• Santa Monica Beach at Wilshire Blvd. drain: A+ (dry), no sample (wet)
• Santa Monica Pier: A (dry), F (wet)
In less positive news, the 21st annual Beach Report Card says the overall water quality at Los Angeles County beaches worsened in 2010-11.
“The decline can be attributed to a number of factors, most notably higher-than-usual rainfall totals during the reporting period,” Heal the Bay said. “Notably, some chronically polluted L.A. County beaches that had seen marked improvement reverted to poor form this year despite millions of dollars being spent on water-quality improvements.”
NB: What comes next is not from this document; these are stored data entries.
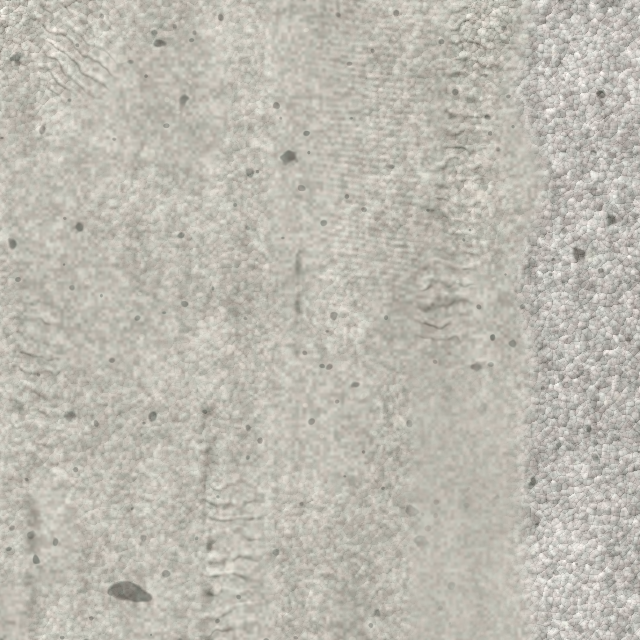
Write a Shadertoy shader that draws this texture.

```glsl
const vec3 DUST = vec3(0.742, 0.730, 0.690);
const vec3 COOL_GRAVEL = vec3(0.750, 0.738, 0.715);
const vec3 DARK_STONE = vec3(0.43, 0.43, 0.40);
const vec3 PALE_STONE = vec3(0.87, 0.86, 0.81);
const vec2 LIGHT = vec2(-0.55, 0.83);
const float FINE_GRAIN = 185.0;
const float GRAIN_CONTRAST = 0.155;
const float PEBBLE_CONTRAST = 0.17;
const float TREAD_DEPTH = 0.17;
const float RIPPLE_PITCH = 0.0098;
const float CHROMA = 0.035;

float hash(vec2 p) {
    vec3 q = fract(vec3(p.xyx) * 0.1031);
    q += dot(q, q.yzx + 33.33);
    return fract((q.x + q.y) * q.z);
}

vec2 hash2(vec2 p) {
    return vec2(hash(p), hash(p + 57.3));
}

float noise(vec2 p) {
    vec2 i = floor(p), f = fract(p);
    f = f * f * (3.0 - 2.0 * f);
    return mix(mix(hash(i), hash(i + vec2(1, 0)), f.x),
               mix(hash(i + vec2(0, 1)), hash(i + vec2(1, 1)), f.x), f.y);
}

// Noise centred on zero
float grain(vec2 p) {
    return noise(p) - 0.5;
}

// Soft window between two limits
float band(float x, float lo, float hi, float soft) {
    return smoothstep(lo - soft, lo + soft, x) * (1.0 - smoothstep(hi - soft, hi + soft, x));
}

// Lit, angular pebbles with dark gaps
float pebbles(vec2 p) {
    vec2 cell = floor(p), toNearest = vec2(0), id = vec2(0);
    float d1 = 9.0, d2 = 9.0;
    for (int y = -1; y <= 1; y++)
    for (int x = -1; x <= 1; x++) {
        vec2 c = cell + vec2(x, y);
        vec2 r = p - c - hash2(c);
        float d = length(r);
        if (d < d1) { d2 = d1; d1 = d; toNearest = r; id = c; }
        else d2 = min(d2, d);
    }
    float facet = dot(toNearest, LIGHT) * 0.9 + (hash(id + 9.1) - 0.5) * 0.9;
    return facet - 0.55 * (1.0 - smoothstep(0.0, 0.28, d2 - d1)) + 0.13;
}

// Ladder of tyre marks: dark grooves with a pale lip
float tread(vec2 p, float centre, float halfWidth, vec2 span, float pitch, float slope) {
    float mask = band(p.x, centre - halfWidth, centre + halfWidth, 0.014)
               * band(p.y, span.x, span.y, 0.035);
    float wobble = 0.7 * grain(p * vec2(38.0, 24.0)) + 0.35 * grain(p * 80.0);
    float phase = fract((p.y + slope * (p.x - centre)) / pitch + wobble);
    float groove = band(phase, 0.36, 0.52, 0.11);
    float lip = band(phase, 0.65, 0.85, 0.12);
    float wear = smoothstep(0.2, 0.7, noise(p * vec2(45.0, 30.0) + 4.0));
    return mask * (lip * 0.35 - groove * (0.25 + 0.75 * wear));
}

// Scattered stones: x is dark cover, y is pale cover
vec2 stones(vec2 p, float cells, float density, float size) {
    vec2 cover = vec2(0), g = p * cells, cell = floor(g);
    float ragged = 0.9 * grain(p * 75.0) + 0.5 * grain(p * 150.0);
    for (int y = -1; y <= 1; y++)
    for (int x = -1; x <= 1; x++) {
        vec2 c = cell + vec2(x, y);
        if (hash(c + cells) > density) continue;
        float radius = size * mix(0.45, 1.0, hash(c + 21.7));
        vec2 r = (g - c - hash2(c + 3.7)) * vec2(1.0, 0.8 + 0.5 * hash(c + 8.2));
        float stone = 1.0 - smoothstep(0.55, 1.2, length(r) / radius + ragged);
        if (hash(c + 41.9) < 0.56) cover.x = max(cover.x, stone);
        else cover.y = max(cover.y, stone);
    }
    return cover;
}

void mainImage(out vec4 fragColor, in vec2 fragCoord) {
    vec2 uv = fragCoord / iResolution.xy;
    vec2 p = uv + 0.005 * vec2(grain(uv * 22.0), grain(uv * 22.0 + 31.0));
    float drift = 0.05 * grain(vec2(3.0, p.y * 7.0));
    float trackX = 0.69 + 0.11 * (p.y - 0.48);

    // Loose gravel and compacted ground
    float gravel = smoothstep(0.80, 0.86, p.x + drift);
    float churned = 0.65 * band(p.x, trackX - 0.02, trackX + 0.06, 0.03) * smoothstep(0.45, 1.0, p.y)
                  + 0.6 * (1.0 - smoothstep(0.03, 0.20, p.x)) * smoothstep(0.60, 0.95, p.y);
    float patches = 0.38 * smoothstep(0.35, 0.75, noise(p * vec2(13.0, 6.0)));
    float packed = band(p.x, 0.64, 0.80, 0.02) * (1.0 - smoothstep(0.35, 0.48, p.y));
    float rough = clamp(max(gravel, churned + patches) * (1.0 - 0.85 * packed), 0.0, 1.0);

    // Grain, pebbles and lengthwise streaks
    float fine = grain(p * FINE_GRAIN) + 0.7 * grain(p * vec2(95.0, 120.0)) + 0.35 * grain(p * 45.0);
    float tone = fine * GRAIN_CONTRAST * mix(0.8, 1.15, rough) * (1.0 - 0.35 * packed);
    tone += PEBBLE_CONTRAST * rough * (0.65 * pebbles(p * 88.0) + 0.45 * pebbles(p * 145.0 + 7.0));
    tone += 0.05 * grain(vec2(p.x * 24.0, p.y * 2.0)) + 0.03 * grain(vec2(p.x * 85.0, p.y * 6.0));
    tone += 0.05 * grain(p * 9.0);

    // Tyre marks and fine ripples
    float marks = tread(p, trackX, 0.038, vec2(0.46, 1.1), 0.027, 0.05)
                + tread(p, 0.36, 0.042, vec2(-0.1, 0.25), 0.029, -0.05)
                + 0.8 * tread(p, 0.055, 0.035, vec2(0.28, 0.52), 0.027, 0.1)
                + 0.9 * tread(p, 0.12, 0.055, vec2(0.85, 1.1), 0.024, 0.75);
    tone += TREAD_DEPTH * marks;
    float rippled = band(p.x, 0.50, 0.68, 0.035) * smoothstep(0.42, 0.62, p.y);
    float ripple = sin(6.2832 * ((uv.y + 0.12 * uv.x) / RIPPLE_PITCH + 0.9 * grain(p * 18.0)));
    tone += 0.022 * rippled * ripple;

    // Broken dark ruts
    float ruts = band(p.x, 0.318, 0.335, 0.010) * (1.0 - smoothstep(0.30, 0.46, p.y))
               + band(p.x, 0.460, 0.470, 0.008) * band(p.y, 0.40, 0.66, 0.06)
               + 0.8 * band(p.x, 0.040, 0.058, 0.012) * (1.0 - smoothstep(0.2, 0.35, p.y))
               + 0.6 * band(p.x + drift, 0.838, 0.855, 0.012);
    tone -= 0.18 * ruts * smoothstep(0.42, 0.75, noise(p * vec2(70.0, 42.0)));

    vec3 color = mix(DUST, COOL_GRAVEL, gravel) + tone;

    // Stones, with one large dark clump
    vec2 cover = max(stones(p, 15.0, 0.17, 0.16), 0.75 * stones(p + 0.37, 42.0, 0.13, 0.24));
    float clump = length((p - vec2(0.205, 0.075)) / vec2(0.029, 0.018)) + 0.8 * grain(p * 60.0);
    cover.x = max(cover.x, 1.0 - smoothstep(0.75, 1.1, clump));
    cover *= 1.0 - 0.7 * packed;
    color = mix(color, DARK_STONE + 0.7 * tone, 0.75 * cover.x);
    color = mix(color, PALE_STONE + 0.6 * tone, 0.65 * cover.y);

    // Faint pink and green mineral tint
    float tint = grain(p * 120.0 + 80.0);
    color += CHROMA * tint * vec3(0.8, -0.35, -0.2);
    fragColor = vec4(clamp(color, 0.0, 1.0), 1.0);
}
```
Seventy-five percent of L.A. County beaches received an A or B grade, compared with 80 percent last year. That’s below the California state average of 90 percent.
“Los Angeles County continues to have the greatest number of beaches with poor water-quality grades of any county in the state,” Heal the Bay said.
Heal the Bay’s “Beach Bummer” list highlights the top 10 beaches with the worst water quality. The list included four L.A. County beaches: Avalon Harbor Beach on Catalina Island, Cabrillo Beach harborside, Topanga State Beach at creek mouth, and Colorado Lagoon. Santa Cruz County’s Cowell Beach (at the wharf) topped the list.
“Despite numerous individual beach success stories, this year demonstrated that there hasn’t been progress reducing major beach pollution sources like the Los Angeles River, Malibu Creek and Topanga Creek,” Heal the Bay President Mark Gold said.
This article was updated at 3:55 p.m.